Document images with source code
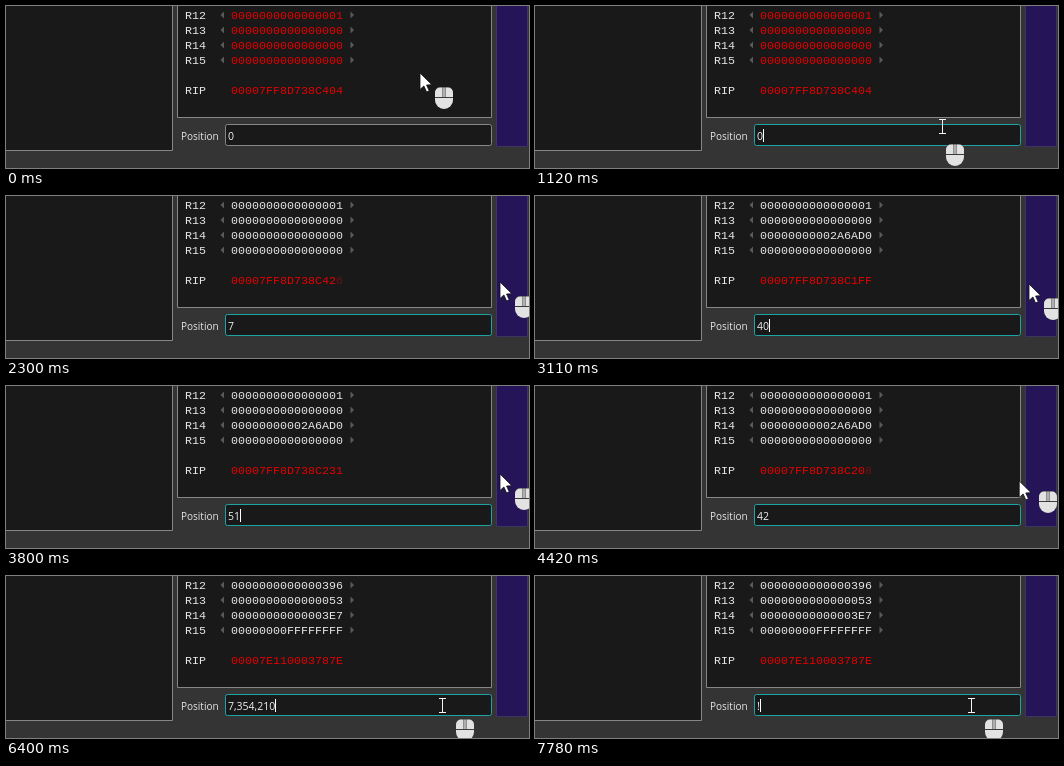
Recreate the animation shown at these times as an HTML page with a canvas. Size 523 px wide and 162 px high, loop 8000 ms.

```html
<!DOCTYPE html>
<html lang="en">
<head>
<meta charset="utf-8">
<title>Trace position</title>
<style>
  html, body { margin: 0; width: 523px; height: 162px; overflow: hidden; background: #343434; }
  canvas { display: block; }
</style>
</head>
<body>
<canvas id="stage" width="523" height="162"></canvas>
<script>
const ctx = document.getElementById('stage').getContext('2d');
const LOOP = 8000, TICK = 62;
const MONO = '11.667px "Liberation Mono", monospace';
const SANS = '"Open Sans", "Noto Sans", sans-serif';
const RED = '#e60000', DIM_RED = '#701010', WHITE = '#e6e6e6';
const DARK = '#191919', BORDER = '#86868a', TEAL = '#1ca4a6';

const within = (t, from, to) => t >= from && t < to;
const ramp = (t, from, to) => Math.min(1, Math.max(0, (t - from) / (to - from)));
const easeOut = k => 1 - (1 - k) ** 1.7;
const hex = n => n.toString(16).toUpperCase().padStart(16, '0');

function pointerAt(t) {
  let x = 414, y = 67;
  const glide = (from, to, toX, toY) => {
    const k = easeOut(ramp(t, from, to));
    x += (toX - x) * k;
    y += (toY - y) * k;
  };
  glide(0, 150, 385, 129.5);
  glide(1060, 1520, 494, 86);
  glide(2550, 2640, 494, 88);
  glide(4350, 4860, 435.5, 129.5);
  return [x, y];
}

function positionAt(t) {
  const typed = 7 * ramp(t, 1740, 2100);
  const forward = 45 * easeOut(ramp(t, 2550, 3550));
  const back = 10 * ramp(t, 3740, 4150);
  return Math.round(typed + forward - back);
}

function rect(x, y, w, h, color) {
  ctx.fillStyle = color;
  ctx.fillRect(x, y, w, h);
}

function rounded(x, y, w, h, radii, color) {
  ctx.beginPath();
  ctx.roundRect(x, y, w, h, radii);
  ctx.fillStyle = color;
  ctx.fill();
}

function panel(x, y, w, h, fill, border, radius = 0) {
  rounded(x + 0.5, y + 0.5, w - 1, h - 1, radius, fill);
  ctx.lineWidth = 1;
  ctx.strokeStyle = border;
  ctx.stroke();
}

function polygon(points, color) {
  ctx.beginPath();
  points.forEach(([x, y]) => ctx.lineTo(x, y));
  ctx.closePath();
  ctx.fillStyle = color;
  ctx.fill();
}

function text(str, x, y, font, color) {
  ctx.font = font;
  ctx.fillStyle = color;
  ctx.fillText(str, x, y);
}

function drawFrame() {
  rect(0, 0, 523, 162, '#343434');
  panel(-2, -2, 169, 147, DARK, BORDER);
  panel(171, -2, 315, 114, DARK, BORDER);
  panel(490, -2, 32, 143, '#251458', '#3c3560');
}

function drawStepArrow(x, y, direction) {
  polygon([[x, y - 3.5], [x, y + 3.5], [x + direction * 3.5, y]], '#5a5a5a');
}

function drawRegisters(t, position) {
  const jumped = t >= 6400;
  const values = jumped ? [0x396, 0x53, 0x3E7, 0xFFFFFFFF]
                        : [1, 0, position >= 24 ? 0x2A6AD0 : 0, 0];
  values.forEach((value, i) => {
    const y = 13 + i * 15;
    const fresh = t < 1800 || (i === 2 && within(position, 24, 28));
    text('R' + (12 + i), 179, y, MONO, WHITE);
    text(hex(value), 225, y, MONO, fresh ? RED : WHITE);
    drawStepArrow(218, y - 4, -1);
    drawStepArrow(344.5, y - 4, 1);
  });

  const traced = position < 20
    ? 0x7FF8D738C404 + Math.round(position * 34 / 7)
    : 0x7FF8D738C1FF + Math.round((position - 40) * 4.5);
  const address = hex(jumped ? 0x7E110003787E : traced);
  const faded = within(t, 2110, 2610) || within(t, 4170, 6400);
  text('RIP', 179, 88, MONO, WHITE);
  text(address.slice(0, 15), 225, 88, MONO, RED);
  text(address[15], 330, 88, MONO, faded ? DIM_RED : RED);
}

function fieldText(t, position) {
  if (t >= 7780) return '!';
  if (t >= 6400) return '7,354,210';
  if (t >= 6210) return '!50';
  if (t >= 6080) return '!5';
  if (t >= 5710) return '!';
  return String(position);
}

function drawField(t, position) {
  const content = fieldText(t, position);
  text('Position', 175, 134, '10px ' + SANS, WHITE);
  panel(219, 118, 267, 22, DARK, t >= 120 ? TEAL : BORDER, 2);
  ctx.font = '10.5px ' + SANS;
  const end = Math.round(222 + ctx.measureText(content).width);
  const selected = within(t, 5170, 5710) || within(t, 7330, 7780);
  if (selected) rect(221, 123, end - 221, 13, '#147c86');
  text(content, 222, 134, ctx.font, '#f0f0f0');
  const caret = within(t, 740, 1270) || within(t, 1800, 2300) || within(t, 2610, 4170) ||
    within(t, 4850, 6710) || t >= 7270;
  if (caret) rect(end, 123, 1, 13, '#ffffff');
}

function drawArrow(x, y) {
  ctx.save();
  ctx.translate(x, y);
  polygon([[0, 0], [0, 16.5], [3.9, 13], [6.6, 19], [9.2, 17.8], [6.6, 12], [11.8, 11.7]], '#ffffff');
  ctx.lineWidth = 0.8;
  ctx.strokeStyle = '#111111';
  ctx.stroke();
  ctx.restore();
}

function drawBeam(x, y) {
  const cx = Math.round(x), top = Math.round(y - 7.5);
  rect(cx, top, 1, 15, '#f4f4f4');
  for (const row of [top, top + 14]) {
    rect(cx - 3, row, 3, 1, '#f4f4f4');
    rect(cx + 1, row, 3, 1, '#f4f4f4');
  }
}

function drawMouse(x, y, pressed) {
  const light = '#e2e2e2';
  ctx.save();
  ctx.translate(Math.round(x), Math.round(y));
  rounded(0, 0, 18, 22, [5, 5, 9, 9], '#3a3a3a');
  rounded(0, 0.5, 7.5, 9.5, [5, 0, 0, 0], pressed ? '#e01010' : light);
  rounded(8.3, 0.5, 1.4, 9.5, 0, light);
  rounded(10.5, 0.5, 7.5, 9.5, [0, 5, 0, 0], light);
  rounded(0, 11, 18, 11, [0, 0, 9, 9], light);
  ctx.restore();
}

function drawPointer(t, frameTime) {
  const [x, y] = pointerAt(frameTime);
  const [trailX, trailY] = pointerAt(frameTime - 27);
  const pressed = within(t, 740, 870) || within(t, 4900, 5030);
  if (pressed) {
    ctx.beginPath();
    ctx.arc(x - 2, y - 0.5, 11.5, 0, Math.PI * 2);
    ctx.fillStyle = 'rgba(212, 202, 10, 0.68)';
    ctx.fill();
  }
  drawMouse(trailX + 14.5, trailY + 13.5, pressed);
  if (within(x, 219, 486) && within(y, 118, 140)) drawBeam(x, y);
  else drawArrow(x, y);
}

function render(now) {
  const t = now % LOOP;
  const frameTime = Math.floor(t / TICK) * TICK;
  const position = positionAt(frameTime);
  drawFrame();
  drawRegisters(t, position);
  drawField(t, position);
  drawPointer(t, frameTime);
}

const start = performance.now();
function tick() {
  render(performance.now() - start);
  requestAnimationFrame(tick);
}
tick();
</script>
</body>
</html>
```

Directions: Lines above that contain the string "rounded" make up the answer.

Task output:
function rounded(x, y, w, h, radii, color) {
  rounded(x + 0.5, y + 0.5, w - 1, h - 1, radius, fill);
  rounded(0, 0, 18, 22, [5, 5, 9, 9], '#3a3a3a');
  rounded(0, 0.5, 7.5, 9.5, [5, 0, 0, 0], pressed ? '#e01010' : light);
  rounded(8.3, 0.5, 1.4, 9.5, 0, light);
  rounded(10.5, 0.5, 7.5, 9.5, [0, 5, 0, 0], light);
  rounded(0, 11, 18, 11, [0, 0, 9, 9], light);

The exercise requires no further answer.